  16. 16. Response Style <ul><li>All good assessments should have appropriate measures of response style </li></ul><ul><li>Many tests have no validity scales </li></ul><ul><li>Clinical assessment is helpful but not enough </li></ul><ul><li>Not all response style instruments are equal </li></ul>
  17. 17. Response Style <ul><li>“How did you assess the validity of this (test, interview, assessment)? </li></ul><ul><li>Did (particular test or technique) have validity scales? </li></ul><ul><li>Are there any indications of invalidity or (symptom exaggeration, minimization, malingering) in this assessment? </li></ul>
  18. 18. Projective vs. Objective Tests <ul><li>Projective Tests </li></ul><ul><ul><li>Ex: Rorschach (inkblot) Thematic Apperception Test, House-Tree-Person, Incomplete Sentences </li></ul></ul><ul><ul><li>Follow projective hypothesis-Client will “project” inner mental state onto ambiguous stimulus </li></ul></ul>
  19. 19. Objective Tests <ul><li>Have norms, scoring, and established reliability and validity. </li></ul><ul><li>Compare the client to a group of similar individuals. </li></ul><ul><li>Examples: MMPI-2, Wechsler Adult Intelligence Test, Child Abuse Potential Inventory </li></ul><ul><li>Often have validity scales (but not always) </li></ul><ul><li>Far less subjective. </li></ul>
  20. 20. Projective Tests <ul><li>With the exception of Exner Rorschach, these tests have no scoring, norms or validity scales. </li></ul><ul><li>They are highly subjective and have no established reliability or validity. </li></ul><ul><li>There is no established link between results of projectives and any psycho-legal issue </li></ul><ul><li>They are controversial in the professional community and probably would not pass Frye or Daubert . </li></ul>
  21. 21. Projective Tests <ul><li>Mental health professionals who use projectives in forensic matters may have other bad ideas. </li></ul><ul><li>They open themselves up to damaging cross-examination that undermines the things they did correctly. </li></ul><ul><li>“ Doctor, do you think it is appropriate to use a highly subjective test with no established reliability or validity when a man’s freedom is at stake?” </li></ul>
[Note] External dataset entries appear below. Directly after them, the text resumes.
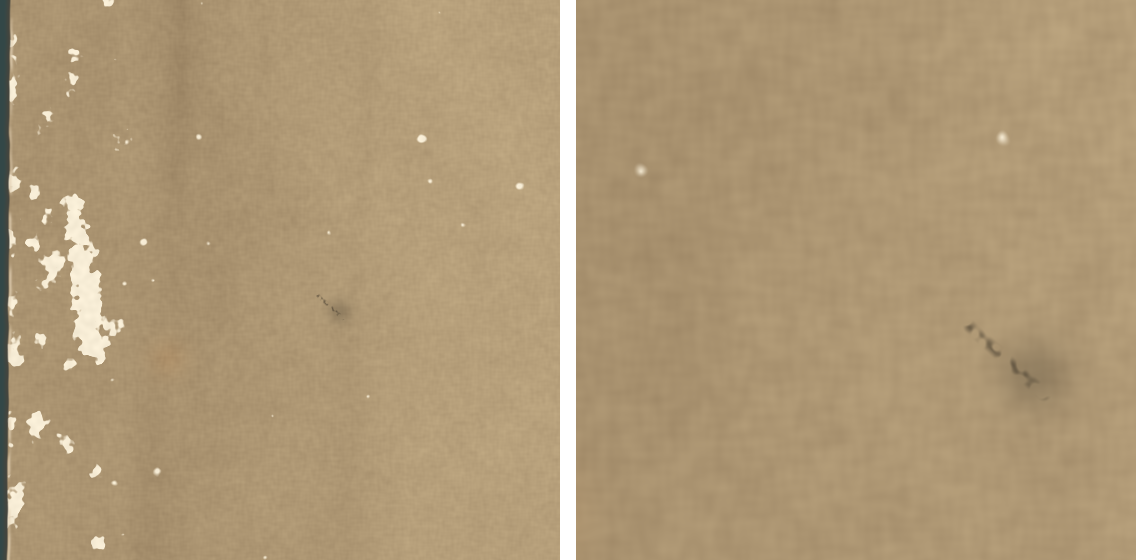
Left, the full canvas; right, a detail of the centre.
This texture is drawn by a Shadertoy shader. Its source:

```glsl
vec2 hash2(vec2 p) {
    vec3 q = fract(p.xyx * vec3(0.1031, 0.1030, 0.0973));
    q += dot(q, q.yzx + 33.33);
    return fract((q.xx + q.yz) * q.zy);
}

float gradDot(vec2 cell, vec2 corner, vec2 f) {
    float angle = 6.2832 * hash2(cell + corner).x;
    return dot(vec2(cos(angle), sin(angle)), f - corner);
}

float gradientNoise(vec2 p) {
    vec2 cell = floor(p), f = p - cell;
    vec2 u = f * f * f * (f * (f * 6.0 - 15.0) + 10.0);
    float low = mix(gradDot(cell, vec2(0, 0), f), gradDot(cell, vec2(1, 0), f), u.x);
    float high = mix(gradDot(cell, vec2(0, 1), f), gradDot(cell, vec2(1, 1), f), u.x);
    return mix(low, high, u.y);
}

// x: distance to the segment, y: position along it
vec2 segment(vec2 p, vec2 a, vec2 b) {
    float along = clamp(dot(p - a, b - a) / dot(b - a, b - a), 0.0, 1.0);
    return vec2(length(p - mix(a, b, along)), along);
}

float band(float x, float center, float width) {
    float d = (x - center) / width;
    return exp(-d * d);
}

// Lightness of the cloth: broad gradient, soft folds, mottling and weave
float clothTone(vec2 uv) {
    float tone = mix(0.35, 0.76, smoothstep(0.22, 0.92, uv.x + 0.14 * (uv.y - 0.5)));
    float sway = 0.012 * gradientNoise(vec2(3.0, uv.y * 3.0));
    float x = uv.x + sway;
    tone -= 0.32 * band(x, 0.285 + 0.035 * uv.y, 0.024) * smoothstep(0.4, 0.95, uv.y);
    tone -= 0.12 * band(x, 0.35, 0.09) * smoothstep(0.1, 0.6, uv.y);
    tone -= 0.13 * band(x, 0.27, 0.035) * (1.0 - smoothstep(0.1, 0.6, uv.y));
    tone -= 0.10 * band(x, 0.47, 0.02) * smoothstep(0.5, 1.0, uv.y);
    tone -= 0.10 * band(x, 0.61 + 0.05 * uv.y, 0.02);
    tone += 0.07 * band(x, 0.22, 0.03);

    tone += 0.16 * gradientNoise(uv * vec2(6.0, 4.0));
    tone += 0.15 * gradientNoise(uv * 24.0 + 7.0);
    tone += 0.17 * gradientNoise(uv * 75.0 + 3.0);
    tone += 0.15 * gradientNoise(uv * vec2(190.0, 60.0));
    tone += 0.15 * gradientNoise(uv * vec2(60.0, 190.0) + 11.0);
    return tone;
}

// Signed distance to the bare spots where the surface has flaked off
float flakes(vec2 uv) {
    float rough = 0.022 * gradientNoise(uv * 38.0) + 0.013 * gradientNoise(uv * 95.0 + 5.0);
    vec2 tear = segment(uv, vec2(0.131, 0.63), vec2(0.165, 0.385));
    float d = tear.x - mix(0.016, 0.027, tear.y) + 1.3 * rough;

    // Chips around the long tear
    for (int i = 0; i < 17; i++) {
        vec2 h = hash2(vec2(float(i), 4.0)), k = hash2(vec2(float(i), 9.0));
        vec2 q = uv - vec2(0.045 + 0.17 * h.x, (float(i) + h.y) / 17.0);
        q = mat2(0.8, 0.6, -0.6, 0.8) * q * vec2(1.0, mix(0.6, 1.4, k.x));
        d = min(d, length(q) - mix(0.005, 0.017, k.y * k.y) + rough);
    }
    // Chips along the worn edge
    for (int i = 0; i < 8; i++) {
        vec2 h = hash2(vec2(float(i), 21.0));
        vec2 q = uv - vec2(0.021, (float(i) + h.y) / 8.0);
        d = min(d, length(q * vec2(1.0, 0.45)) - mix(0.005, 0.017, h.x) + rough);
    }
    // Tiny specks scattered over the cloth
    for (int i = 0; i < 22; i++) {
        vec2 h = hash2(vec2(float(i), 33.0)), k = hash2(vec2(float(i), 47.0));
        vec2 q = uv - vec2(0.2 + 0.75 * h.x * h.x, h.y);
        d = min(d, length(q * vec2(1.0, 0.8 + 0.5 * k.x)) - mix(0.001, 0.006, k.y * k.y) + 0.2 * rough);
    }
    return d;
}

void mainImage(out vec4 fragColor, in vec2 fragCoord) {
    vec2 uv = fragCoord / iResolution.xy;
    vec3 color = mix(vec3(0.62, 0.53, 0.40), vec3(0.75, 0.66, 0.51), clothTone(uv));

    // Faint rusty stain
    color += vec3(0.02, -0.005, -0.02) * exp(-dot(uv - vec2(0.3, 0.36), uv - vec2(0.3, 0.36)) * 900.0);

    // Dark scuff with a smudge at its end
    float scratch = segment(uv, vec2(0.568, 0.472), vec2(0.612, 0.432)).x;
    float broken = smoothstep(-0.1, 0.25, gradientNoise(uv * 130.0));
    color *= 1.0 - 0.38 * broken * (1.0 - smoothstep(0.0, 0.005, scratch));
    color *= 1.0 - 0.17 * exp(-pow(length(uv - vec2(0.606, 0.443)) / 0.02, 2.0));

    // Bare spots with soft cream rims
    float bare = 1.0 - smoothstep(-0.003, 0.0025, flakes(uv));
    vec3 ground = vec3(0.97, 0.93, 0.84) + 0.04 * gradientNoise(uv * 70.0);
    color = mix(color, ground, bare);

    // Frayed left border over a dark backing
    float edge = uv.x - 0.013 - 0.005 * uv.y - 0.002 * gradientNoise(vec2(1.5, uv.y * 30.0));
    float fray = smoothstep(-0.15, 0.3, gradientNoise(vec2(uv.x * 20.0, uv.y * 22.0)));
    color = mix(color, vec3(0.89, 0.82, 0.71), 0.65 * fray * band(edge, 0.003, 0.003));
    vec3 backing = mix(vec3(0.20, 0.28, 0.28), vec3(0.27, 0.27, 0.24), smoothstep(-0.012, 0.0, edge));
    color = mix(backing, color, smoothstep(-0.002, 0.002, edge));

    fragColor = vec4(clamp(color, 0.0, 1.0), 1.0);
}
```
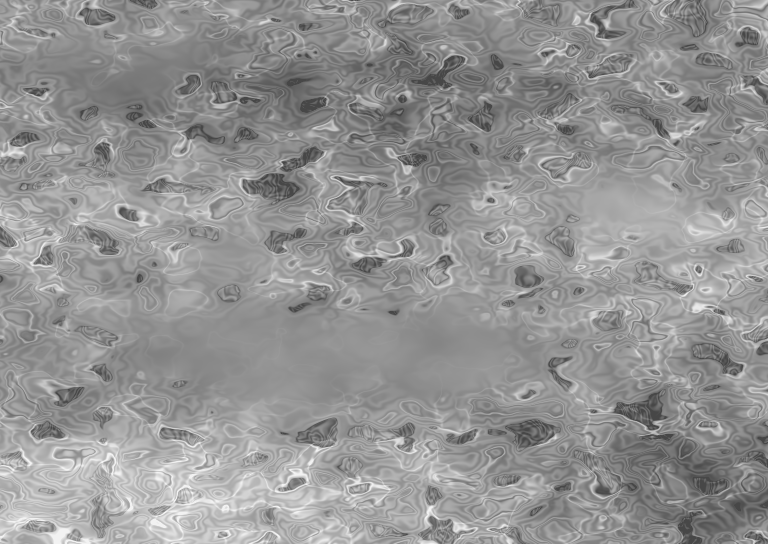
This texture is drawn by a Shadertoy shader. Its source:

```glsl
const vec2 GRAIN_SCALE = vec2(13.0, 22.0);  // blobs per canvas height, wider than tall
const float WARP = 0.42;
const float RING_DENSITY = 27.0;
const float RING_CONTRAST = 0.062;
const float RIM_LEVEL = 0.20;
const float CORE_LEVEL = 0.29;
const float RIM_LIGHT = 0.20;
const float CORE_SHADE = 0.17;
const float BASE_TONE = 0.578;
const float BROAD_CONTRAST = 1.2;
const int SAMPLES = 2;

float hash(vec2 p) {
    vec3 q = fract(vec3(p.xyx) * 0.1031);
    q += dot(q, q.yzx + 33.33);
    return fract((q.x + q.y) * q.z);
}

float cornerSlope(vec2 cell, vec2 offset) {
    float angle = 6.2832 * hash(cell + 57.0);
    return dot(vec2(cos(angle), sin(angle)), offset);
}

float gradientNoise(vec2 p) {
    vec2 i = floor(p), f = p - i;
    vec2 u = f * f * f * (f * (f * 6.0 - 15.0) + 10.0);
    vec2 e = vec2(1.0, 0.0);
    return mix(mix(cornerSlope(i, f), cornerSlope(i + e, f - e), u.x),
               mix(cornerSlope(i + e.yx, f - e.yx), cornerSlope(i + 1.0, f - 1.0), u.x), u.y);
}

float fbm(vec2 p) {
    float sum = 0.0, amplitude = 1.0;
    for (int k = 0; k < 3; k++) {
        sum += amplitude * gradientNoise(p);
        p = mat2(1.6, 1.2, -1.2, 1.6) * p + 19.7;
        amplitude *= 0.36;
    }
    return sum;
}

float patchMask(vec2 p, vec2 center, vec2 radius) {
    vec2 d = (p - center) / radius;
    return exp(-dot(d, d));
}

// Smooth pools where the relief dies away
float calmness(vec2 p) {
    vec2 q = p + 0.10 * vec2(fbm(p * 4.0), fbm(p * 4.0 + 31.0));
    float calm = patchMask(q, vec2(0.42, 0.35), vec2(0.40, 0.10));
    calm += patchMask(q, vec2(0.88, 0.36), vec2(0.20, 0.08));
    calm += patchMask(q, vec2(1.15, 0.62), vec2(0.17, 0.08));
    calm += patchMask(q, vec2(0.26, 0.88), vec2(0.13, 0.08));
    calm += 0.8 * patchMask(q, vec2(0.43, 0.55), vec2(0.10, 0.08));
    calm += 0.4 * smoothstep(0.1, 0.45, fbm(p * vec2(3.0, 5.0) + 8.0));
    return clamp(calm, 0.0, 1.0);
}

// Broad light and dark regions
float broadTone(vec2 p) {
    vec2 q = p + 0.12 * vec2(fbm(p * 5.0 + 3.0), fbm(p * 5.0 + 47.0));
    float shade = -0.11 * patchMask(q, vec2(0.62, 0.80), vec2(0.60, 0.15));
    shade += 0.16 * patchMask(q, vec2(0.22, 0.05), vec2(0.55, 0.16));
    shade += 0.10 * patchMask(q, vec2(1.20, 0.58), vec2(0.28, 0.12));
    shade += 0.07 * patchMask(q, vec2(0.10, 0.62), vec2(0.45, 0.14));
    shade -= 0.15 * patchMask(q, vec2(1.26, 0.12), vec2(0.22, 0.10));
    shade -= 0.03 * patchMask(q, vec2(0.50, 0.34), vec2(0.45, 0.09));
    return BASE_TONE + BROAD_CONTRAST * (shade + 0.06 * fbm(p * vec2(7.0, 10.0) + 71.0));
}

float ridge(float height, float level, float width) {
    float d = (height - level) / width;
    return exp(-d * d);
}

float surfaceTone(vec2 p) {
    float busy = 1.0 - 0.9 * calmness(p);
    vec2 g = p * GRAIN_SCALE;
    g += WARP * vec2(fbm(g * 0.8 + 5.0), fbm(g * 0.8 + 91.0));
    float height = fbm(g) * mix(0.2, 1.15, busy);
    float veil = fbm(g * vec2(0.8, 0.7) + 133.0);

    // Nested contours around each blob
    float tone = broadTone(p);
    tone += RING_CONTRAST * busy * sin(RING_DENSITY * height + 5.0 * veil);
    tone += 0.13 * busy * veil;

    // Pale glowing rims on both sides of the relief
    float glow = smoothstep(-0.30, 0.30, veil);
    tone += RIM_LIGHT * glow * busy * ridge(height, RIM_LEVEL, 0.032);
    tone += 0.7 * RIM_LIGHT * ridge(height, -0.29, 0.026);
    tone += 0.13 * busy * ridge(veil, 0.17, 0.032);

    // Dark outlines and finely folded cores, some left pale inside
    float core = smoothstep(CORE_LEVEL - 0.02, CORE_LEVEL + 0.02, height);
    float depth = 0.25 + 0.75 * smoothstep(-0.12, 0.12, fbm(g * 0.5 + 177.0));
    float folds = sin(30.0 * fbm(g * vec2(2.4, 0.8) + 211.0));
    tone -= core * (CORE_SHADE * depth + 0.075 * folds);
    tone -= 0.15 * ridge(height, CORE_LEVEL, 0.022);
    tone -= 0.13 * busy * ridge(height, -0.37, 0.028);
    return tone;
}

void mainImage(out vec4 fragColor, in vec2 fragCoord) {
    float tone = 0.0;
    for (int k = 0; k < SAMPLES * SAMPLES; k++) {
        vec2 jitter = (vec2(k % SAMPLES, k / SAMPLES) + 0.5) / float(SAMPLES) - 0.5;
        tone += surfaceTone((fragCoord + jitter) / iResolution.y);
    }
    tone /= float(SAMPLES * SAMPLES);
    fragColor = vec4(vec3(clamp(tone, 0.28, 0.95)), 1.0);
}
```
  22. 22. Characteristics of Good Forensic Assessments <ul><li>Should contain a formal mental status examination </li></ul><ul><li>Should attempt to corroborate all important information and not rely exclusively on self report </li></ul><ul><li>Should contain tests and techniques sufficient to answer the referral question </li></ul>
  23. 23. Characteristics of Good Forensic Assessments <ul><li>There should be a logical nexus between data relied on and conclusions reached (State of New Hampshire v. Cressy) </li></ul><ul><li>If the expert relied on “the totality of the data” you should be suspicious and make your questions more specific. </li></ul>
  24. 24. Characteristics of Bad Forensic Reports <ul><li>Make statements about characteristics of persons that have not been evaluated. </li></ul><ul><li>Conflate psychiatric diagnosis with functional assessment </li></ul><ul><li>Mix roles of therapist and forensic evaluator </li></ul>